More than a decade has passed since my last book, Body Experience in Fantasy and Behavior, in which I analyzed what had been learned about body image and body perception in the preceding decade. Many new studies and observations have accumulated. They need to be reviewed and assimilated. I have tried to put them into a theoretical frame that will energize their significance. We are slowly and laboriously beginning to understand how people make psychological sense of their unbelievably complex body experiences. It has been interesting to watch the expansion of interest in body experience. Starting out as a relatively parochial scholarly focus for a few neurologists and psychiatrists, body perception has increasingly recruited investigators concerned with such diverse phenomena as development of identity, adaptation to body illness and injury, obesity, sex role, territoriality, response to drugs, sexual behavior, and self awareness. Congruent with the prediction Cleveland and I made in 1958 ( Fisher & Cleveland, 1958), body image constructs have proven to have considerable potency in explaining behavior. I marvel that, nevertheless, important segments of the scholarly community continue to regard people as disembodied. They give lip service to the fact that each human being is a biological object but refuse to factor into their behavioral equations the powerful impact of the immediate experience of one's own body in every situation. I firmly believe we will eventually find that measures of body perception are among our most versatile predictors of how people will interpret and react to life situations.

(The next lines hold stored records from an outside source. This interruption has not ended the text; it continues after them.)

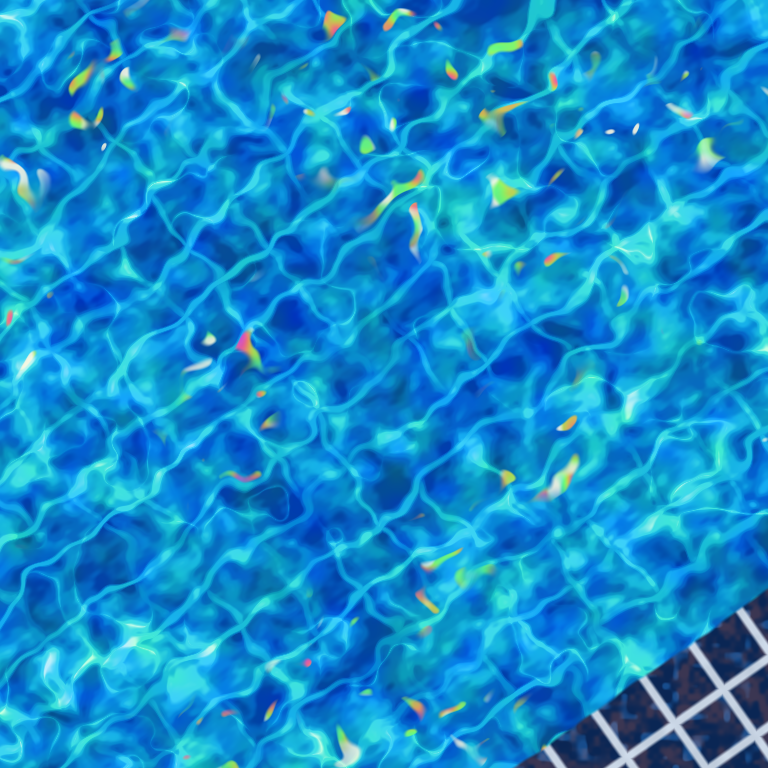
Give the GLSL for this texture, as a WebGL 2 fragment shader.

```glsl
#version 300 es
precision highp float;
// Sunlit pool water rippling over a slanted tile grid, with a dry tiled border in the corner.
uniform vec2 u_resolution;
out vec4 fragColor;

float hash(vec2 p) {
  vec3 q = fract(p.xyx * 0.1031);
  q += dot(q, q.yzx + 33.33);
  return fract((q.x + q.y) * q.z);
}

float noise(vec2 p) {
  vec2 i = floor(p), f = fract(p);
  f = f * f * (3.0 - 2.0 * f);
  return mix(mix(hash(i), hash(i + vec2(1, 0)), f.x),
             mix(hash(i + vec2(0, 1)), hash(i + vec2(1, 1)), f.x), f.y);
}

// Two independent noises centred on zero
vec2 noise2(vec2 p) {
  return vec2(noise(p), noise(p + vec2(37.2, 81.7))) - 0.5;
}

// Deep blue through cyan to near white
vec3 waterRamp(float t) {
  vec3 c = mix(vec3(0.01, 0.27, 0.64), vec3(0.02, 0.41, 0.76), smoothstep(-0.15, 0.18, t));
  c = mix(c, vec3(0.03, 0.55, 0.82), smoothstep(0.2, 0.45, t));
  c = mix(c, vec3(0.09, 0.71, 0.89), smoothstep(0.45, 0.7, t));
  c = mix(c, vec3(0.24, 0.86, 0.91), smoothstep(0.7, 0.92, t));
  return mix(c, vec3(0.74, 0.97, 0.93), smoothstep(1.02, 1.45, t));
}

// Distance to the nearest grid line on each axis, in cells
vec2 lineDistance(vec2 grid) {
  return 0.5 - abs(fract(grid) - 0.5);
}

vec3 water(vec2 p, vec2 rowPos) {
  // Refraction bends the grid, which also fans out away from the border
  vec2 ripple = noise2(p * 17.0) * 0.034 + noise2(p * 40.0 + 5.0) * 0.018;
  vec2 bent = vec2(rowPos.x, rowPos.y * (1.0 - 0.13 * rowPos.x)) + ripple;
  vec2 grid = (bent - vec2(0.05, 0.0)) / vec2(0.077, 0.073);
  vec2 edge = lineDistance(grid);

  // Grout: long rows are clear, cross joints are broken
  float rowLine = 1.0 - smoothstep(0.025, 0.11, edge.y);
  float joint = 1.0 - smoothstep(0.02, 0.1, edge.x);
  rowLine *= 0.45 + 0.75 * noise(p * 13.0 + 20.0);
  joint *= smoothstep(0.2, 0.75, noise(p * 15.0 + 50.0));
  float inside = smoothstep(0.0, 0.2, min(edge.x, edge.y));

  // Mottled light, fine streaks and thin caustic threads
  vec2 flow = p + ripple * 0.8;
  float tone = 0.35 + 0.4 * (noise(p * 8.0 + 3.0) - 0.5);
  tone += 0.75 * (noise(flow * 29.0 + 11.0) - 0.5);
  tone += 0.6 * (noise(flow * 58.0 + 60.0) - 0.5);
  tone += 0.18 * (noise(rowPos * vec2(70.0, 150.0)) - 0.5);
  tone += inside * (0.32 * (hash(floor(grid)) - 0.5) - 0.06);
  float thread = 1.0 - abs(2.0 * noise(flow * 23.0 + 90.0) - 1.0);
  tone += 0.5 * pow(thread, 9.0) * smoothstep(0.3, 0.65, noise(p * 12.0 + 70.0));
  float grout = max(rowLine, 0.75 * joint);
  tone = mix(tone, max(tone, 0.35) + 0.4, min(grout, 1.0));

  vec3 color = waterRamp(tone);
  color += (noise(p * 31.0 + 140.0) - 0.5) * vec3(-0.03, -0.1, 0.14);
  color += (noise(p * 44.0 + 170.0) - 0.5) * vec3(0.0, 0.06, -0.1);

  // Sparse prismatic glints stretched along the rows
  float spark = noise(bent * vec2(33.0, 52.0) + 210.0);
  float cluster = smoothstep(0.42, 0.68, noise(p * 7.0 + 240.0));
  float hue = 0.6 * noise(p * 48.0 + 270.0) - 0.45;
  vec3 prism = 0.64 + 0.36 * cos(6.2832 * (hue + vec3(0.0, 0.33, 0.67)));
  prism = mix(prism, vec3(0.98, 0.97, 0.88), smoothstep(0.55, 0.75, noise(p * 36.0 + 300.0)));
  return mix(color, prism, 0.9 * cluster * smoothstep(0.79, 0.93, spark));
}

vec3 border(vec2 p, vec2 rowPos, float pixel) {
  vec2 size = vec2(0.077, 0.073);
  vec2 edge = lineDistance((rowPos - vec2(0.05, 0.0)) / size) * size;
  // The waterline itself has no grout
  if (rowPos.y > -0.036) edge.y = 1.0;
  float mottle = noise(p * 55.0) * 0.6 + noise(p * 130.0) * 0.4;
  vec3 tile = mix(vec3(0.04, 0.15, 0.33), vec3(0.23, 0.21, 0.32), smoothstep(0.25, 0.75, mottle));
  tile += vec3(0.05, 0.15, 0.22) * smoothstep(0.6, 0.9, noise(p * 75.0 + 30.0));
  float grout = 1.0 - smoothstep(0.004 - pixel, 0.007 + pixel, min(edge.x, edge.y));
  return mix(tile, vec3(0.78, 0.83, 0.89) + 0.08 * (mottle - 0.5), grout);
}

void main() {
  vec2 p = gl_FragCoord.xy / u_resolution.y;
  float pixel = 1.0 / u_resolution.y;

  // Axes along and across the tile rows, measured from the waterline
  vec2 fromEdge = p - vec2(0.67, 0.0);
  vec2 along = vec2(0.818, 0.575);
  vec2 rowPos = vec2(dot(fromEdge, along), dot(fromEdge, vec2(-along.y, along.x)));

  float shore = rowPos.y + 0.004 * (noise(p * 40.0) - 0.5);
  float wet = smoothstep(-0.0015 - pixel, 0.0015 + pixel, shore);
  vec3 color = mix(border(p, rowPos, pixel), water(p, rowPos), wet);
  fragColor = vec4(clamp(color, 0.0, 1.0), 1.0);
}
```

As research information has accumulated, it has become obvious that many of our previous notions about body perception are too simplistic. It no longer makes sense to talk about a simple unitary Body Image or Body Schema. The organization of body experience is multidimensional. At any given moment an individual may be simultaneously monitoring such different aspects of his body as its position in space, the integrity of its boundaries, its relative prominence in the total perceptual field, changes in its apparent size, and so forth. Each of these aspects may or may not be relatively independent of the others. To complicate matters further, we know that modes of body perception may shift markedly at certain developmental points and may also be quite different, even polar opposites, in males as compared to females. Consider, too, that some aspects of body experience are immediately observable and accessible by way of direct questioning of the individual, but others are either so automatized or obscured at unconscious levels that they can be